“The U.S. consumer, while more cautious, has not stopped spending,” Hackett Associates founder Ben Hackett said. “The inventory-to-sales ratio, however, is on the rise. Part of this can be attributed to the heavy front-loading of imports ahead of expected tariff increases that took place in 2018.”

U.S. tariffs of 10 percent on $200 billion worth of Chinese goods that took effect last September were scheduled to rise to 25 percent in March, but President Trump postponed the increase, citing progress in talks between Washington and Beijing. Those talks are still ongoing, with varying perspectives on actual headway, but the tariff increase has been put on hold indefinitely while the negotiations continue.

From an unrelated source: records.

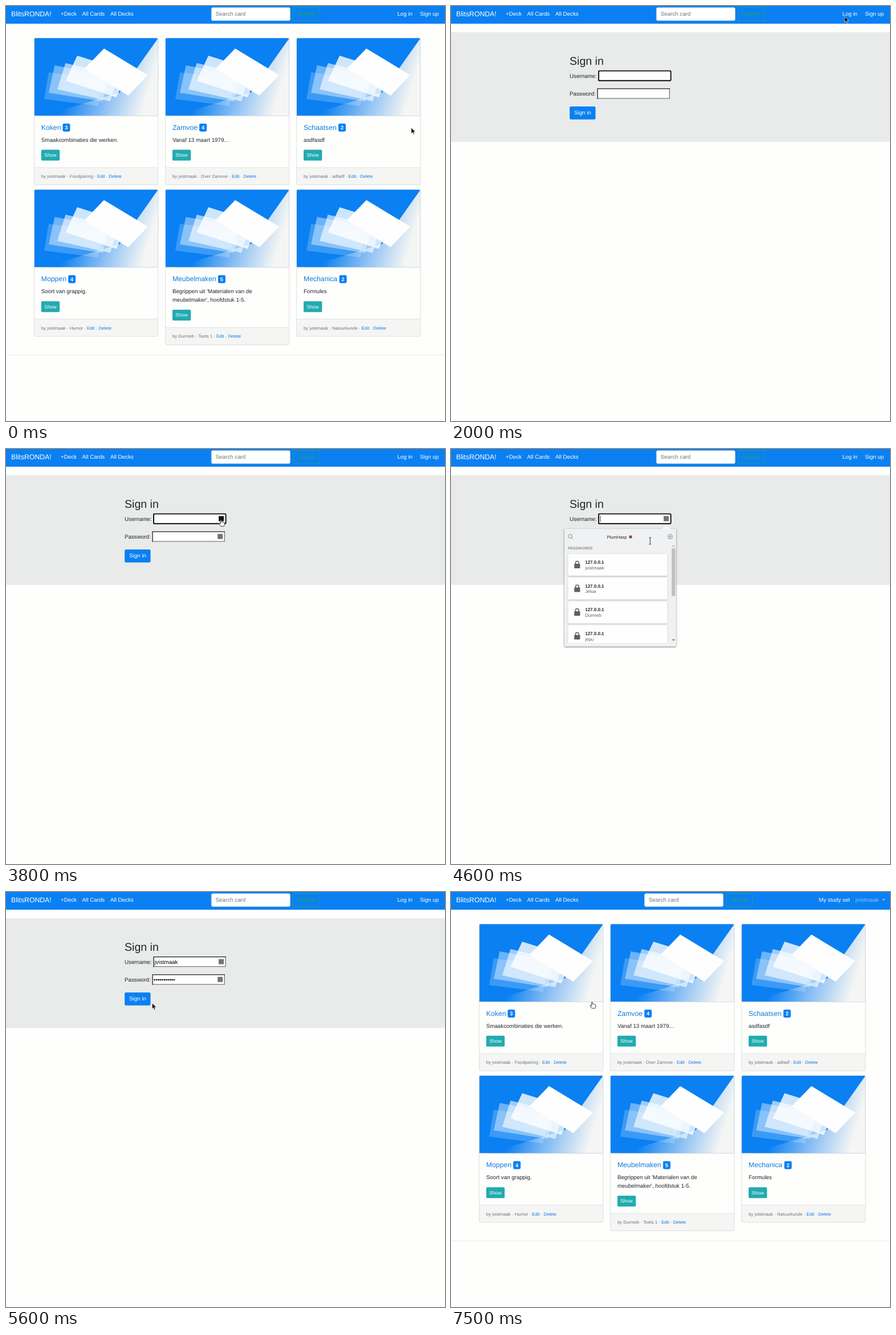
Write an HTML page that moves like this. It is 770 px wide and 727 px high and loops after 8000 ms.

```html
<!DOCTYPE html>
<html lang="en">
<head>
<meta charset="utf-8">
<title>Flash cards</title>
<style>
  html, body { margin: 0; width: 100%; height: 100%; overflow: hidden; background: #fefefd; }
  svg { display: block; width: 770px; height: 727px; }
  text { font-family: "Liberation Sans", Arial, sans-serif; font-size: 9.78px; fill: #212529;
         white-space: pre; text-rendering: geometricPrecision; }
</style>
</head>
<body>
<svg id="stage" viewBox="0 0 770 727" xmlns="http://www.w3.org/2000/svg"></svg>
<script>
const BLUE = '#0a80f2', LINK = '#0f7bdc', GRAY = '#6c757d';
const USER = 'jvistmaak';

const text = (x, y, s, attrs = '') => `<text x="${x}" y="${y}" ${attrs}>${s}</text>`;
const styled = (size, fill, more = '') => `style="font-size:${size}px;fill:${fill};${more}"`;
const rect = (x, y, w, h, fill, attrs = '') =>
  `<rect x="${x}" y="${y}" width="${w}" height="${h}" fill="${fill}" ${attrs}/>`;
const poly = (points, fill, attrs = '') => `<polygon points="${points}" fill="${fill}" ${attrs}/>`;
const group = (id, body, attrs = '') => `<g id="${id}" ${attrs}>${body}</g>`;

// Shared definitions
const coverArt =
  rect(0, 0, 217.3, 136.3, BLUE) +
  poly('217.3,0.5 150,95.5 17,136.3 217.3,136.3', 'url(#sheen)') +
  poly('25.5,60 123,73 112,119 17.5,107', '#fff', 'opacity=".2"') +
  poly('36,48 132,66 120,111 25.5,96', '#fff', 'opacity=".4"') +
  poly('55,44 147,66 133.5,111 40.5,90', '#fff', 'opacity=".6"') +
  poly('75.5,31 165,59 144,104 55,75', '#fff', 'opacity=".8"') +
  poly('122.5,18.5 199.5,65 165,101 88,54', '#fefefe');

const defs = `<defs>
  <linearGradient id="sheen" gradientUnits="userSpaceOnUse" x1="50" y1="114" x2="190" y2="156">
    <stop offset="0" stop-color="${BLUE}"/><stop offset=".5" stop-color="#8cc0f4"/>
    <stop offset=".95" stop-color="#f5f6f4"/>
  </linearGradient>
  <filter id="shadow" x="-10%" y="-10%" width="120%" height="120%">
    <feDropShadow dx="0" dy="1" stdDeviation="1.5" flood-opacity=".55"/>
  </filter>
  <filter id="soft" x="-5%" y="-10%" width="110%" height="130%">
    <feDropShadow dx="0" dy=".7" stdDeviation=".8" flood-opacity=".3"/>
  </filter>
  <clipPath id="listClip">${rect(199, 166, 187, 173.5, '#000')}</clipPath>
  <clipPath id="coverClip">${rect(0, 0, 217.3, 150, '#000', 'rx="2.4"')}</clipPath>
  <g id="cover" clip-path="url(#coverClip)">${coverArt}</g>
</defs>`;

// Home page
const decks = [
  ['Koken', 50, 3, ['Smaakcombinaties die werken.'], USER, 'Foodpairing'],
  ['Zamvoe', 59.6, 4, ['Vanaf 13 maart 1979...'], USER, 'Over Zamvoe'],
  ['Schaatsen', 73.4, 2, ['asdfasdf'], USER, 'adfadf'],
  ['Moppen', 59.7, 4, ['Soort van grappig.'], USER, 'Humor'],
  ['Meubelmaken', 92.4, 5, ["Begrippen uit 'Materialen van de", "meubelmaker', hoofdstuk 1-5."], 'Durmeb', 'Toets 1'],
  ['Mechanica', 75, 2, ['Formules'], USER, 'Natuurkunde'],
];

function card([title, badgeX, count, lines, author, tag], i) {
  const extra = (lines.length - 1) * 14.7;
  const foot = 227 + extra, bottom = 257.3 + extra;
  const link = s => `<tspan fill="${LINK}" style="fill:${LINK}">${s}</tspan>`;
  return `<g transform="translate(${49.4 + i % 3 * 230.1} ${56 + (i > 2 ? 265.4 : 0)})">` +
    rect(0, 0, 217.3, bottom, '#fefefd', 'rx="2.4"') +
    rect(0, foot, 217.3, 30.3, '#f5f6f4', 'rx="1.5"') +
    `<use href="#cover"/>` +
    `<path d="M0 136.4H217.3M0 ${foot}H217.3" stroke="#d9dde0" stroke-width=".8"/>` +
    rect(0, 0, 217.3, bottom, 'none', 'rx="2.4" stroke="#d6d9db" stroke-width=".8"') +
    text(12.4, 160.6, title, styled(12.22, LINK)) +
    rect(badgeX, 150, 13, 14, BLUE, 'rx="2.4"') +
    text(badgeX + 6.5, 160.4, count, styled(9.17, '#fff', 'font-weight:700;text-anchor:middle')) +
    lines.map((s, n) => text(12.4, 182 + n * 14.7, s)).join('') +
    rect(12.4, 195.8 + extra, 32.3, 19, '#22abb0', 'rx="1.9"') +
    text(17.8, 208.3 + extra, 'Show', styled(8.56, '#fff')) +
    text(12.4, 245.4 + extra, `by ${author} · ${tag} · ${link('Edit')} · ${link('Delete')}`, styled(7.82, GRAY)) +
    '</g>';
}
const home = decks.map(card).join('') + rect(0, 610.6, 770, .8, '#e3e4e4');

// Navigation bar
const white = styled(9.78, '#fff');
const nav = rect(0, 0, 770, 31, BLUE) +
  text(9, 18.3, 'BlitsRONDA!', styled(12.22, '#fff')) +
  text(96, 17.4, '+Deck', white) + text(133.6, 17.4, 'All Cards', white) + text(183, 17.4, 'All Decks', white) +
  group('search',
    rect(360.3, 2.8, 138, 22.8, '#fff', 'rx="2.4" stroke="#ced4da" stroke-width=".7"') +
    text(367.6, 17.4, 'Search card', styled(9.78, GRAY)) +
    rect(503.8, 2.8, 46.4, 22.8, 'none', 'rx="2.4" stroke="#28a765" stroke-width=".8"') +
    text(511.3, 17.4, 'Search', styled(9.78, '#28a74f'))) +
  group('guest', text(686.4, 17.4, 'Log in', white) + text(726, 17, 'Sign up', white)) +
  group('member', text(645, 17.4, 'My study set', white) +
    text(709.6, 17.4, USER, styled(9.78, '#8fc3f9')) + poly('756,12.3 762,12.3 759,15.3', '#8fc3f9'));

// Sign-in page
const inset = (x, y) => rect(x, y, 127.6, 18.4, '#fff') +
  `<path d="M${x} ${y + 17.7}H${x + 126.9}V${y}" fill="none" stroke="#777" stroke-width="1.3"/>` +
  `<path d="M${x + .65} ${y + 18.4}V${y + .65}H${x + 127.6}" fill="none" stroke="#1c1c1c" stroke-width="1.3"/>`;

const login = rect(0, 46, 770, 192, '#e8ebea') +
  text(208, 103.4, 'Sign in', styled(19.56, '#212529')) +
  text(208, 125.5, 'Username:') + text(208, 156.7, 'Password:') +
  inset(258.4, 113) + inset(256.4, 144.2) +
  group('focus', rect(259, 113.6, 126.6, 17.2, '#fff', 'rx="2" stroke="#101010" stroke-width="1.9"')) +
  group('caret', rect(261.6, 117, .8, 10.4, '#000')) +
  group('filled', text(260.7, 125.5, USER, styled(9.78, '#000')) +
    text(258.8, 156.8, '•'.repeat(11), styled(9.78, '#000'))) +
  group('icons', rect(373, 117.5, 9, 9, '#737373', 'id="userIcon"') + rect(371.2, 148.7, 9, 9, '#737373')) +
  rect(207.2, 175, 47.2, 24.8, 'none', 'id="ring" rx="3" stroke="#7db9f5" stroke-width="1.9"') +
  rect(208.1, 175.9, 45.4, 22.9, BLUE, 'id="submit" rx="2.4"') +
  text(216, 190.3, 'Sign in', white);

// Password picker
const entry = (name, i) => {
  const y = 184 + i * 41.6;
  return rect(205.5, y, 174, 38, '#fefefe', 'rx="1.2" filter="url(#soft)"') +
    rect(216.2, y + 17, 10.2, 8, '#5a6168', 'rx="1"') +
    `<path d="M218.4 ${y + 17.5}v-2a2.9 2.9 0 0 1 5.8 0v2" fill="none" stroke="#5a6168" stroke-width="1.5"/>` +
    text(235.2, y + 17, '127.0.0.1', styled(8, '#212529', 'font-weight:700')) +
    text(235.2, y + 26.8, name, styled(8, '#5f666c'));
};
const picker =
  `<g filter="url(#shadow)">${rect(199, 140, 195.7, 205.7, '#f0f1f2', 'rx="1.2"')}</g>` +
  poly('369.5,140.5 377.5,132.8 385.5,140.5', '#f6f7f7') +
  '<g fill="none" stroke="#777c80" stroke-width=".9"><circle cx="209" cy="152.8" r="3.3"/>' +
  '<path d="M211.4 155.2l2.8 2.8M384.4 151.6v4M382.4 153.6h4"/><circle cx="384.4" cy="153.6" r="4"/></g>' +
  text(273.5, 156.7, 'PlumHasp', styled(7.6, '#2a2422')) +
  '<circle cx="315" cy="153.9" r="2.6" fill="#8a4a33"/>' +
  text(205.4, 176.4, 'PASSWORDS', styled(6.65, '#8a8f93', 'font-weight:700')) +
  `<g clip-path="url(#listClip)">${[USER, 'Jelua', 'Durmeb', 'jepu'].map(entry).join('')}</g>` +
  rect(386.4, 166, 7.6, 174, '#f1f1f1') + rect(387, 174, 6.5, 83.5, '#c1c1c1') +
  poly('388,171 392.4,171 390.2,168.5', '#a3a3a3') + poly('388,333.4 392.4,333.4 390.2,336', '#505050');

// Pointers, each with its hot spot at 0,0
const pointers =
  group('arrow', poly('0,0 0,10.2 2.4,8 4,11.6 5.7,10.9 4.1,7.4 7.4,7.2', '#111', 'stroke="#fff" stroke-width=".6"')) +
  group('hand', '<path d="M-.9 .9Q0-.6 .9 .9V4.2Q2.2 3.4 2.8 4.4Q4.2 3.8 4.7 4.8Q6.5 4.4 6.5 6V8.6L5.3 11.4H-.3L-3.2 7.4Q-3.6 5.8-2.2 6.1L-.9 7.2Z" fill="#fff" stroke="#111" stroke-width=".8" stroke-linejoin="round"/>') +
  group('beam', '<path d="M-2-6Q0-6 0-5Q0-6 2-6M0-5V5M-2 6Q0 6 0 5Q0 6 2 6" fill="none" stroke="#222" stroke-width=".9"/>');

const stage = document.getElementById('stage');
stage.innerHTML = defs + rect(0, 0, 770, 727, '#fefefd') + group('home', home) + nav +
  group('login', login) + group('picker', picker) + pointers;

const el = id => document.getElementById(id);
const show = (id, on) => el(id).setAttribute('display', on ? 'inline' : 'none');
const between = (t, a, b) => t >= a && t < b;

// time, x, y, pointer shape from that time on
const path = [
  [0, 710.8, 213.3, 'arrow'], [500, 710.8, 213.3, 'arrow'], [800, 728, 140, 'arrow'], [1200, 697, 32, 'arrow'],
  [1300, 689.5, 19, 'hand'], [1500, 689.5, 19, 'hand'], [1600, 690.3, 18.4, 'hand'], [2000, 690.3, 18.4, 'arrow'],
  [2100, 675, 77.5, 'arrow'], [2200, 675, 77.5, 'arrow'], [2800, 386, 147, 'arrow'], [3000, 373, 129, 'hand'],
  [3100, 371.5, 126.3, 'hand'], [3200, 410, 133, 'arrow'], [3400, 489.5, 146, 'arrow'], [3600, 489.5, 146, 'arrow'],
  [3800, 377, 124, 'hand'], [4000, 377, 124, 'hand'], [4200, 358, 148, 'beam'], [4300, 349.3, 161, 'beam'],
  [4600, 349.3, 161, 'beam'], [4700, 335, 180, 'hand'], [4800, 312, 202, 'hand'], [5000, 312, 202, 'arrow'],
  [5200, 458, 180, 'arrow'], [5400, 372, 149, 'arrow'], [5600, 256.3, 194.8, 'arrow'], [5800, 256.3, 194.8, 'arrow'],
  [6000, 249, 193, 'hand'], [6100, 247.4, 192.4, 'hand'], [8000, 247.4, 192.4, 'hand'],
];

function pointerAt(t) {
  const i = path.findIndex(k => k[0] > t) - 1;
  const [t0, x0, y0, shape] = path[i], [t1, x1, y1] = path[i + 1];
  const p = (t - t0) / (t1 - t0);
  return { x: x0 + (x1 - x0) * p, y: y0 + (y1 - y0) * p, shape };
}

function render(ms) {
  const t = Math.floor(ms / 100) * 100;
  const onLogin = between(t, 2000, 7500), member = t >= 7500, filled = t >= 5000;
  show('home', !onLogin);
  show('login', onLogin);
  show('guest', !member);
  show('member', member);
  el('search').setAttribute('transform', `translate(${member ? -20.9 : 0} 0)`);

  show('icons', t >= 2300);
  show('focus', !filled);
  show('caret', !filled && Math.floor((t - 2200) / 500) % 2 === 0);
  show('filled', filled);
  show('picker', between(t, 4600, 5000));
  const hover = between(t, 3000, 3200) || between(t, 3800, 4100);
  el('userIcon').setAttribute('fill', hover ? '#111' : '#737373');
  el('submit').setAttribute('fill', t >= 6000 ? '#0a6dd0' : BLUE);
  el('ring').setAttribute('opacity', Math.max(0, Math.min(1, (t - 6400) / 300)));

  const { x, y, shape } = pointerAt(t);
  for (const id of ['arrow', 'hand', 'beam']) show(id, id === shape);
  el(shape).setAttribute('transform', `translate(${x} ${y})`);
}

function tick() {
  render(performance.now() % 8000);
  requestAnimationFrame(tick);
}
tick();
</script>
</body>
</html>
```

Global Port Tracker covers the U.S. ports of Los Angeles/Long Beach and Oakland, Calif., and Seattle and Tacoma, Wash., on the West Coast; New York/New Jersey; Port of Virginia; Charleston, S.C.; Savannah, Ga., and Port Everglades, Miami and Jacksonville, Fla., on the East Coast, and Houston on the Gulf Coast.